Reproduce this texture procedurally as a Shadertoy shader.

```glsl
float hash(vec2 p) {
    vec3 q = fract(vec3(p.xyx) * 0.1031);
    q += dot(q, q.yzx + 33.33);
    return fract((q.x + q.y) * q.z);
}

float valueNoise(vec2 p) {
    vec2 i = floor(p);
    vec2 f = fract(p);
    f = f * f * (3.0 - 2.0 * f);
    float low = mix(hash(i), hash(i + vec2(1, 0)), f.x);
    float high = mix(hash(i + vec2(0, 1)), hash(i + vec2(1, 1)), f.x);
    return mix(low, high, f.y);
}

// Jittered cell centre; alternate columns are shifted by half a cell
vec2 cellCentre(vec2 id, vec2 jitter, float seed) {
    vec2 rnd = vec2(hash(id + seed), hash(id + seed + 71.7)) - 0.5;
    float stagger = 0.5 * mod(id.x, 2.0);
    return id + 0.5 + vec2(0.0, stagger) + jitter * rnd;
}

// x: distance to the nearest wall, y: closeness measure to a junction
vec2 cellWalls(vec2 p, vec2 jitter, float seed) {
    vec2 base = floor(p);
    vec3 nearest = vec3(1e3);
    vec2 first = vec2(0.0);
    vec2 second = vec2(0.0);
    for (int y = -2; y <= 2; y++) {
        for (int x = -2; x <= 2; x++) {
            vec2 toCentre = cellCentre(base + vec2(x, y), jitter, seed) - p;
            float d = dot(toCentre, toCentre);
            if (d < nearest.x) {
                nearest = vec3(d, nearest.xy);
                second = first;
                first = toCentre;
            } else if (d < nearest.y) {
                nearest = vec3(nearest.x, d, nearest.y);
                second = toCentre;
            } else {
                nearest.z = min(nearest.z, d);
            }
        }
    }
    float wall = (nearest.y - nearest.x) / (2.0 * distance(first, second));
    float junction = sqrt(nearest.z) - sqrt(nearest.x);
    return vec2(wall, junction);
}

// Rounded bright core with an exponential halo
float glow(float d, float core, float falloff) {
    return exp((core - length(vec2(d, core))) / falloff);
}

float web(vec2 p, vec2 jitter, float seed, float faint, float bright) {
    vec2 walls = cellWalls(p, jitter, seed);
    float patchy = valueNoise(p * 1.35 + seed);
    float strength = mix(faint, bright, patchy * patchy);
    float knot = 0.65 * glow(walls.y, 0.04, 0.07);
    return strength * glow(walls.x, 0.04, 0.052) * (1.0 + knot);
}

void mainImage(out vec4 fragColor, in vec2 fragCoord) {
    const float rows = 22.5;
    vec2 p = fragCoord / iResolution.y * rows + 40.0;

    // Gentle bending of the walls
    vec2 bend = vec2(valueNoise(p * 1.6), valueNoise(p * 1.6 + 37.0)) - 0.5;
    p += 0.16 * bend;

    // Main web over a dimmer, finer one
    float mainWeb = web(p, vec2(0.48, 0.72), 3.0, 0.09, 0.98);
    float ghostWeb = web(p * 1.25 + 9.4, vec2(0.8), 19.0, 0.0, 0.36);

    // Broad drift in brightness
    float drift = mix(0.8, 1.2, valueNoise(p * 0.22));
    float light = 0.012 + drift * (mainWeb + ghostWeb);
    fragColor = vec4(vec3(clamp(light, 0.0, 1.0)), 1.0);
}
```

- **EXERCISE**
Copy the listing in full. Match it word for word.

- **RESPONSE TO THE TASK**
Reproduce this texture procedurally as a Shadertoy shader.

```glsl
float hash(vec2 p) {
    vec3 q = fract(vec3(p.xyx) * 0.1031);
    q += dot(q, q.yzx + 33.33);
    return fract((q.x + q.y) * q.z);
}

float valueNoise(vec2 p) {
    vec2 i = floor(p);
    vec2 f = fract(p);
    f = f * f * (3.0 - 2.0 * f);
    float low = mix(hash(i), hash(i + vec2(1, 0)), f.x);
    float high = mix(hash(i + vec2(0, 1)), hash(i + vec2(1, 1)), f.x);
    return mix(low, high, f.y);
}

// Jittered cell centre; alternate columns are shifted by half a cell
vec2 cellCentre(vec2 id, vec2 jitter, float seed) {
    vec2 rnd = vec2(hash(id + seed), hash(id + seed + 71.7)) - 0.5;
    float stagger = 0.5 * mod(id.x, 2.0);
    return id + 0.5 + vec2(0.0, stagger) + jitter * rnd;
}

// x: distance to the nearest wall, y: closeness measure to a junction
vec2 cellWalls(vec2 p, vec2 jitter, float seed) {
    vec2 base = floor(p);
    vec3 nearest = vec3(1e3);
    vec2 first = vec2(0.0);
    vec2 second = vec2(0.0);
    for (int y = -2; y <= 2; y++) {
        for (int x = -2; x <= 2; x++) {
            vec2 toCentre = cellCentre(base + vec2(x, y), jitter, seed) - p;
            float d = dot(toCentre, toCentre);
            if (d < nearest.x) {
                nearest = vec3(d, nearest.xy);
                second = first;
                first = toCentre;
            } else if (d < nearest.y) {
                nearest = vec3(nearest.x, d, nearest.y);
                second = toCentre;
            } else {
                nearest.z = min(nearest.z, d);
            }
        }
    }
    float wall = (nearest.y - nearest.x) / (2.0 * distance(first, second));
    float junction = sqrt(nearest.z) - sqrt(nearest.x);
    return vec2(wall, junction);
}

// Rounded bright core with an exponential halo
float glow(float d, float core, float falloff) {
    return exp((core - length(vec2(d, core))) / falloff);
}

float web(vec2 p, vec2 jitter, float seed, float faint, float bright) {
    vec2 walls = cellWalls(p, jitter, seed);
    float patchy = valueNoise(p * 1.35 + seed);
    float strength = mix(faint, bright, patchy * patchy);
    float knot = 0.65 * glow(walls.y, 0.04, 0.07);
    return strength * glow(walls.x, 0.04, 0.052) * (1.0 + knot);
}

void mainImage(out vec4 fragColor, in vec2 fragCoord) {
    const float rows = 22.5;
    vec2 p = fragCoord / iResolution.y * rows + 40.0;

    // Gentle bending of the walls
    vec2 bend = vec2(valueNoise(p * 1.6), valueNoise(p * 1.6 + 37.0)) - 0.5;
    p += 0.16 * bend;

    // Main web over a dimmer, finer one
    float mainWeb = web(p, vec2(0.48, 0.72), 3.0, 0.09, 0.98);
    float ghostWeb = web(p * 1.25 + 9.4, vec2(0.8), 19.0, 0.0, 0.36);

    // Broad drift in brightness
    float drift = mix(0.8, 1.2, valueNoise(p * 0.22));
    float light = 0.012 + drift * (mainWeb + ghostWeb);
    fragColor = vec4(vec3(clamp(light, 0.0, 1.0)), 1.0);
}
```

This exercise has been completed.